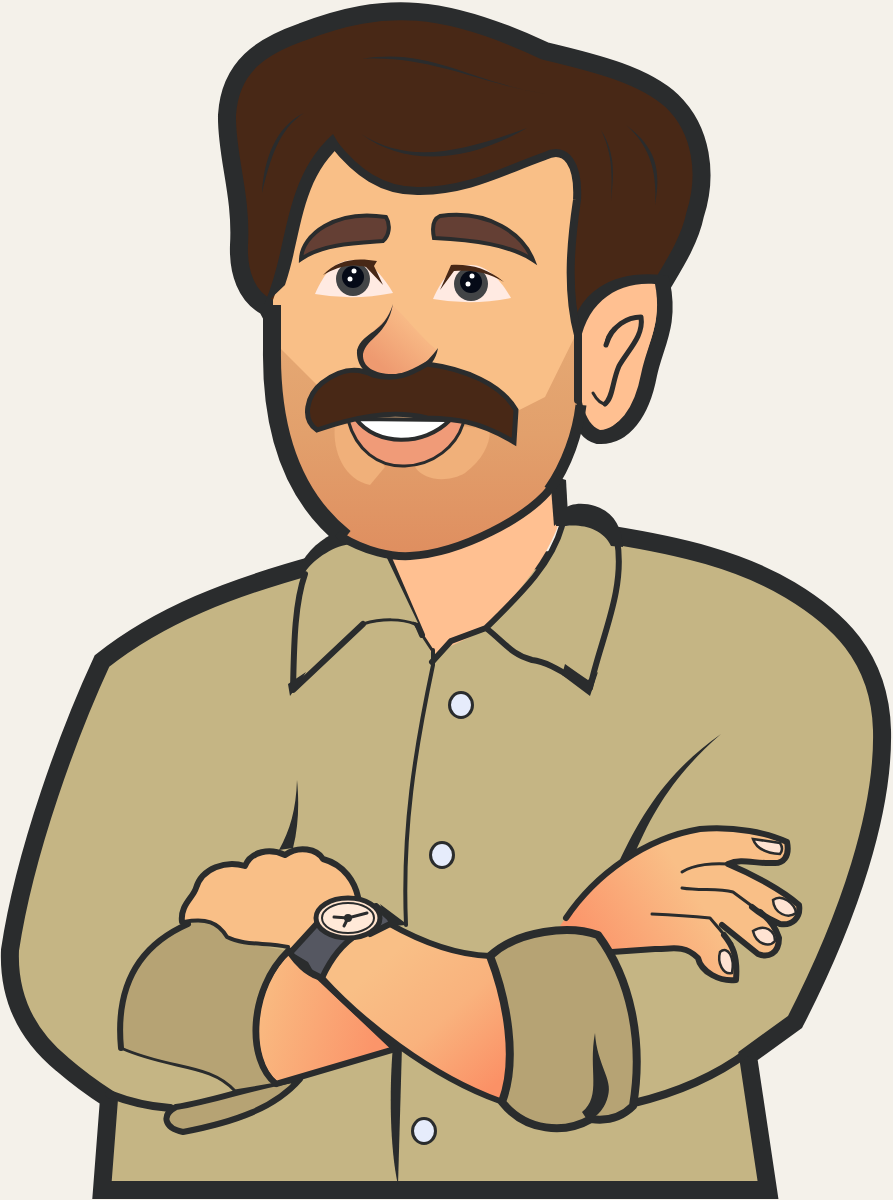
<!DOCTYPE html>
<html lang="en">
<head>
<meta charset="utf-8">
<title>Man with crossed arms</title>
<style>
:root{--paper:#f4f1ea;--ink:#2a2c2d;--shirt:#c5b584;--cuff:#b6a374;--skin:#f9bf87;--neck:#ffc091;--hair:#482816;--brow:#643f34;--lip:#f09b78;--nail:#ffe3d2;--button:#e6ecfb;--strap:#555761}
html,body{margin:0;width:893px;height:1200px;overflow:hidden;background:var(--paper)}
svg{display:block}
.line{fill:none;stroke:var(--ink);stroke-width:6;stroke-linecap:round;stroke-linejoin:round}
.bold{stroke:var(--ink);stroke-width:18;stroke-linejoin:miter}
.mid{stroke:var(--ink);stroke-width:9;stroke-linejoin:round}
.fine{fill:none;stroke:var(--ink);stroke-width:3;stroke-linecap:round}
.ink{fill:var(--ink)}
.shirt{fill:var(--shirt)}
.cuff{fill:var(--cuff)}
.skin{fill:var(--skin)}
.neck{fill:var(--neck)}
.hair{fill:var(--hair)}
.brow{fill:var(--brow);stroke:var(--ink);stroke-width:4}
.nail{fill:var(--nail);stroke:var(--ink);stroke-width:2.5}
.button{fill:var(--button);stroke:var(--ink);stroke-width:3}
</style>
</head>
<body>
<svg width="893" height="1200" viewBox="0 0 893 1200" role="img" aria-label="Cartoon man with a moustache and crossed arms">
<defs>
<linearGradient id="beard" x1="0" y1="340" x2="0" y2="550" gradientUnits="userSpaceOnUse"><stop stop-color="#e5a873"/><stop offset=".45" stop-color="#e2a06c"/><stop offset="1" stop-color="#df8f60"/></linearGradient>
<linearGradient id="nose" x1="380" y1="365" x2="415" y2="325" gradientUnits="userSpaceOnUse"><stop stop-color="#ee9a70"/><stop offset="1" stop-color="#f8ba86"/></linearGradient>
<linearGradient id="forearm" x1="385" y1="960" x2="495" y2="1085" gradientUnits="userSpaceOnUse"><stop stop-color="#f9bf86"/><stop offset=".5" stop-color="#f9b27d"/><stop offset="1" stop-color="#fb9166"/></linearGradient>
<linearGradient id="rear-arm" x1="262" y1="1010" x2="375" y2="1040" gradientUnits="userSpaceOnUse"><stop stop-color="#f9b980"/><stop offset="1" stop-color="#fb956a"/></linearGradient>
<linearGradient id="palm" x1="580" y1="935" x2="680" y2="870" gradientUnits="userSpaceOnUse"><stop stop-color="#fb966b"/><stop offset="1" stop-color="#f9bf87"/></linearGradient>
<clipPath id="face-shape"><path id="face" d="M273 300V350C272 430 292 498 345 538C366 552 392 557 410 556C462 553 528 517 551 488C568 462 578 430 577 395V335C566 290 571 240 577 200C579 166 567 145 545 156C500 172 470 190 420 191C382 192 356 172 333 145C303 178 298 230 273 300Z"/></clipPath>
<g id="eye"><path d="M-38 15C-28-8-18-18 0-19C18-19 32 0 40 14Q0 22-38 15Z" fill="#ffeae2"/><circle r="17" fill="#424446"/><circle cy="-2" r="11" fill="#050a17"/><circle cx="1" cy="-8" r="2.5" fill="#fff"/><circle cx="-3" cy="0" r="2.5" fill="#fff"/></g>
</defs>

<rect width="893" height="1200" fill="var(--paper)"/>

<g id="torso">
<path class="shirt bold" d="M318 564C230 588 160 615 102 661C70 730 25 850 10 950C8 1000 28 1036 62 1064Q84 1083 109 1099L102 1190H768L748 1056L795 1022C850 915 884 810 882 730C880 655 835 617 790 590C740 560 680 546 612 535L560 560Z"/>
<path class="neck" d="M385 545L432 655L485 630C520 590 548 558 560 520L552 470L390 530Z"/>
<path class="line" d="M388 556L422 635"/>
<path class="ink" d="M550 475L566 480L568 515L554 526Z"/>
<path class="ink" d="M302 562C312 545 328 535 345 528L372 545L312 576Z"/>
<path class="shirt" d="M305 572C315 558 335 545 352 544C366 552 378 556 386 556L418 623C402 618 380 620 362 624L292 690C294 645 295 600 305 572Z"/>
<path class="line" d="M305 574C294 605 294 650 293 690L363 624"/>
<path class="fine" d="M363 624C383 618 402 619 415 624L432 650"/>
<path class="shirt" d="M565 526C584 522 606 528 615 540C624 580 608 640 590 690C570 673 550 660 532 659C510 652 500 637 486 628C525 590 552 560 565 526Z"/>
<path class="line" d="M432 662L451 641L486 628C525 590 552 562 562 526M486 628C504 642 512 655 532 660C550 662 568 676 590 688C600 640 626 590 617 540"/>
<path class="ink" d="M565 664Q579 674 588 680L598 672L590 696L562 675ZM288 684L306 672L300 682L290 696Z"/>
<path class="ink" d="M556 526C556 505 577 500 595 506C613 512 622 526 623 547L611 546C603 529 583 524 566 526Z"/>
<path class="fine" d="M433 650V665C415 750 402 830 406 925" style="stroke-width:4"/>
<path class="ink" d="M393 1046H402L398 1185C390 1150 389 1090 393 1046Z"/>
<path class="ink" d="M721 734C670 770 643 810 618 864L632 860C652 812 674 775 721 734ZM297 780C296 810 290 830 279 850L293 848C299 825 299 800 297 780Z"/>
<ellipse class="button" cx="461" cy="705" rx="11.500" ry="12.500"/>
<ellipse class="button" cx="442" cy="855" rx="11.500" ry="12.500"/>
<ellipse class="button" cx="424" cy="1131" rx="11.500" ry="12.500"/>
</g>

<g id="hair">
<path class="hair bold" d="M267 307C246 296 238 272 239 245C242 195 226 155 227 115C230 66 262 46 302 32C385 0 445 4 545 51C600 64 645 76 672 101C702 130 708 175 695 215C690 240 674 265 662 285L575 350H290Z"/>
</g>

<g id="ear">
<path class="neck" d="M578 340C582 298 615 278 662 283C671 325 655 345 649 375C642 412 624 438 598 436C575 430 577 395 578 340Z" stroke="var(--ink)" stroke-width="16"/>
<path class="neck" d="M579 350C584 302 618 281 655 284C663 325 646 345 640 375C634 405 618 430 600 430C584 424 577 396 579 350Z"/>
<path class="line" d="M606 345C612 325 628 317 641 317C644 336 628 350 619 366C612 382 613 398 605 404" style="stroke-width:5"/>
<path class="fine" d="M606 345Q606 336 614 328M593 393Q599 404 606 404"/>
</g>

<g id="head">
<use href="#face" class="skin"/>
<g clip-path="url(#face-shape)">
<path fill="url(#beard)" d="M270 338L320 388L340 420L490 425L545 397L578 330V570H270Z"/>
<path fill="#f0b07a" d="M335 425C332 452 345 480 370 485L385 467L352 424ZM415 467C425 482 450 482 465 473C482 460 490 445 490 430L455 425Z"/>
</g>
<path class="bold" fill="none" d="M272 305V350C271 430 292 496 345 538"/>
<path class="line" style="stroke-width:8" d="M340 536C366 552 392 557 410 556C462 553 528 517 551 488"/>
<path class="line" style="stroke-width:11;stroke-linecap:butt" d="M549 490C567 465 578 432 581 405"/>
<path class="line" style="stroke-width:8" d="M578 400V335C566 290 571 240 577 200C579 166 567 145 545 156C500 172 470 190 420 191C382 192 356 172 333 143"/>
<path class="ink" d="M333 134L340 146C300 182 302 235 285 285L264 305C290 245 282 180 333 134Z"/>
<path class="ink" d="M362 59C430 47 470 82 546 94C480 84 430 55 362 59ZM361 134C410 165 460 152 527 128C465 164 405 166 361 134ZM304 113C278 130 270 160 262 193C264 160 275 127 304 113ZM601 130C617 155 613 180 611 201C612 175 613 155 601 130ZM626 125C660 150 660 175 655 205C657 175 652 148 626 125Z"/>

<g id="eyes">
<path class="brow" d="M301 259C302 235 335 209 386 217C391 225 389 236 383 241C355 243 323 244 301 259Z"/>
<path class="brow" d="M434 238C432 228 433 219 440 216C490 209 523 235 533 260C510 245 475 240 434 238Z"/>
<use href="#eye" x="353" y="279"/>
<use href="#eye" x="471" y="284"/>
<path class="hair" d="M323 275C337 260 355 257 377 261L374 266L383 285L366 267C350 263 337 267 323 275ZM440 290L451 265C470 264 487 268 504 282C486 271 470 270 454 271Z"/>
</g>

<g id="nose-shape">
<path fill="url(#nose)" d="M392 305C386 327 364 333 359 350C358 365 370 375 390 376C412 376 426 370 437 350C418 335 405 315 392 305Z"/>
<path class="ink" d="M393 304C387 336 367 337 363 354C362 367 375 374 392 374C412 374 425 366 438 348C434 372 410 382 388 381C367 379 356 366 357 350C363 331 384 334 393 304Z"/>
</g>

<g id="mouth">
<path fill="var(--lip)" d="M348 417C355 450 378 467 405 466C434 465 456 446 463 421Z"/>
<path class="fine" d="M348 420C356 450 378 467 405 466C434 465 456 446 463 424"/>
<path d="M356 419C376 446 424 447 450 420Z" fill="#fff" stroke="var(--ink)" stroke-width="4"/>
<path class="hair" d="M317 430C301 419 307 395 322 383C343 367 359 368 373 375C396 381 410 374 427 364C465 369 501 384 516 410L514 442C477 420 455 419 427 418C390 409 352 418 317 430Z" stroke="var(--ink)" stroke-width="5"/>
</g>
</g>

<g id="left-arm">
<path class="line" d="M109 1094Q140 1106 170 1108" style="stroke-width:8"/>
<path class="shirt line" style="fill:var(--cuff)" d="M300 1079C250 1086 220 1100 176 1107C161 1115 164 1128 183 1132C235 1122 275 1108 300 1079Z"/>
<path class="line" style="fill:url(#rear-arm)" d="M290 950C250 985 246 1060 276 1084L395 1049L322 980Z"/>
<path class="cuff" d="M186 925C140 945 113 985 121 1048C170 1070 210 1065 235 1091L274 1084C246 1060 248 990 288 951L228 939C216 922 200 919 186 925Z"/>
<path class="line" d="M188 924C140 945 115 985 121 1048M276 1084C246 1060 248 990 288 951" />
<path class="fine" d="M121 1048C170 1070 210 1063 235 1091L276 1084"/>
<path class="skin" d="M182 922C180 905 193 898 196 888C202 868 226 860 245 866C251 851 270 848 285 855C299 845 317 849 323 859C345 865 357 883 358 902L292 948C270 944 240 946 227 937C216 922 200 919 182 922Z"/>
<path class="line" d="M182 922C180 905 193 898 196 888C202 868 226 860 245 866C251 851 270 848 285 855C299 845 317 849 323 859C345 865 355 883 358 897"/>
<path class="line" d="M184 922C206 918 218 922 227 937C245 946 267 942 288 947" style="stroke-width:4"/>
</g>

<g id="right-arm">
<path class="line" d="M634 1103C680 1092 717 1075 748 1052" style="stroke-width:8"/>
<path fill="url(#forearm)" d="M388 923C425 944 460 955 490 956C506 1000 518 1060 500 1101C430 1076 360 1020 322 978L352 935Z"/>
<path class="line" d="M388 923C425 944 460 955 490 956M500 1101C430 1076 360 1020 322 978"/>

<g id="hand">
<path fill="url(#palm)" d="M560 926C590 880 640 840 700 829C735 828 768 834 787 842C790 857 783 863 773 863C755 864 740 860 726 864C750 874 782 890 799 905C801 918 792 925 780 924L733 892C755 905 774 918 779 938C779 954 768 958 758 954L712 920C727 935 736 950 738 966C738 981 730 984 722 980C710 977 700 970 698 958C683 943 668 949 655 949L606 952L597 935Z"/>
<path class="line" d="M566 918C595 875 645 838 700 829C735 826 768 833 787 842C790 857 783 864 773 863C755 864 742 858 728 864C752 874 782 890 799 905C801 918 792 926 780 924Q764 917 752 907M760 912Q774 922 779 938C779 954 768 958 758 954L722 925M724 935C732 945 738 955 736 980C720 982 701 972 698 958C683 943 668 950 655 949L612 952"/>
<path class="fine" d="M728 864C715 863 694 864 682 872M733 892C718 888 700 891 682 888M733 892L760 912M710 918C690 916 675 915 652 914M710 918L732 944"/>
<path class="nail" d="M753 839L780 843Q784 849 780 854C766 853 756 848 753 839Z"/>
<path class="nail" d="M773 900C782 893 795 904 796 913C788 919 774 914 773 900Z"/>
<path class="nail" d="M753 931C765 923 775 931 775 941C769 948 756 944 753 931Z"/>
<path class="nail" d="M720 952C728 945 735 958 732 973C723 975 717 963 720 952Z"/>
</g>

<path class="cuff line" style="fill:var(--cuff);stroke-width:8" d="M490 956C518 930 570 925 598 935C630 978 644 1040 633 1106C620 1119 605 1121 591 1119C565 1134 526 1132 502 1102C518 1060 507 1000 490 956Z"/>
<path class="ink" d="M595 1033C597 1065 613 1079 608 1096Q604 1113 588 1121L582 1112C602 1096 588 1070 595 1033Z"/>
</g>

<g id="watch">
<path d="M322 918L290 953C298 965 310 973 322 978C332 956 345 942 358 934ZM376 906L394 922L370 934Z" fill="var(--strap)" stroke="var(--ink)" stroke-width="6" stroke-linejoin="round"/>
<path class="ink" d="M288 950L308 962L318 980C304 975 293 965 288 950ZM380 904L408 925L390 926Z"/>
<ellipse cx="348" cy="918" rx="32" ry="20" fill="#ffe3cd" stroke="var(--ink)" stroke-width="5"/>
<ellipse cx="348" cy="918" rx="26" ry="15" fill="#ffe9d8" stroke="var(--ink)" stroke-width="2"/>
<path class="fine" d="M334 917L348 918L367 913M348 918L344 926"/>
<circle class="ink" cx="348" cy="918" r="4"/>
</g>
</svg>
</body>
</html>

--*--

__The task__
Find each line in the material above that carries the string "shirt", and copy it.

__Response to the exercise__
:root{--paper:#f4f1ea;--ink:#2a2c2d;--shirt:#c5b584;--cuff:#b6a374;--skin:#f9bf87;--neck:#ffc091;--hair:#482816;--brow:#643f34;--lip:#f09b78;--nail:#ffe3d2;--button:#e6ecfb;--strap:#555761}
.shirt{fill:var(--shirt)}
<path class="shirt bold" d="M318 564C230 588 160 615 102 661C70 730 25 850 10 950C8 1000 28 1036 62 1064Q84 1083 109 1099L102 1190H768L748 1056L795 1022C850 915 884 810 882 730C880 655 835 617 790 590C740 560 680 546 612 535L560 560Z"/>
<path class="shirt" d="M305 572C315 558 335 545 352 544C366 552 378 556 386 556L418 623C402 618 380 620 362 624L292 690C294 645 295 600 305 572Z"/>
<path class="shirt" d="M565 526C584 522 606 528 615 540C624 580 608 640 590 690C570 673 550 660 532 659C510 652 500 637 486 628C525 590 552 560 565 526Z"/>
<path class="shirt line" style="fill:var(--cuff)" d="M300 1079C250 1086 220 1100 176 1107C161 1115 164 1128 183 1132C235 1122 275 1108 300 1079Z"/>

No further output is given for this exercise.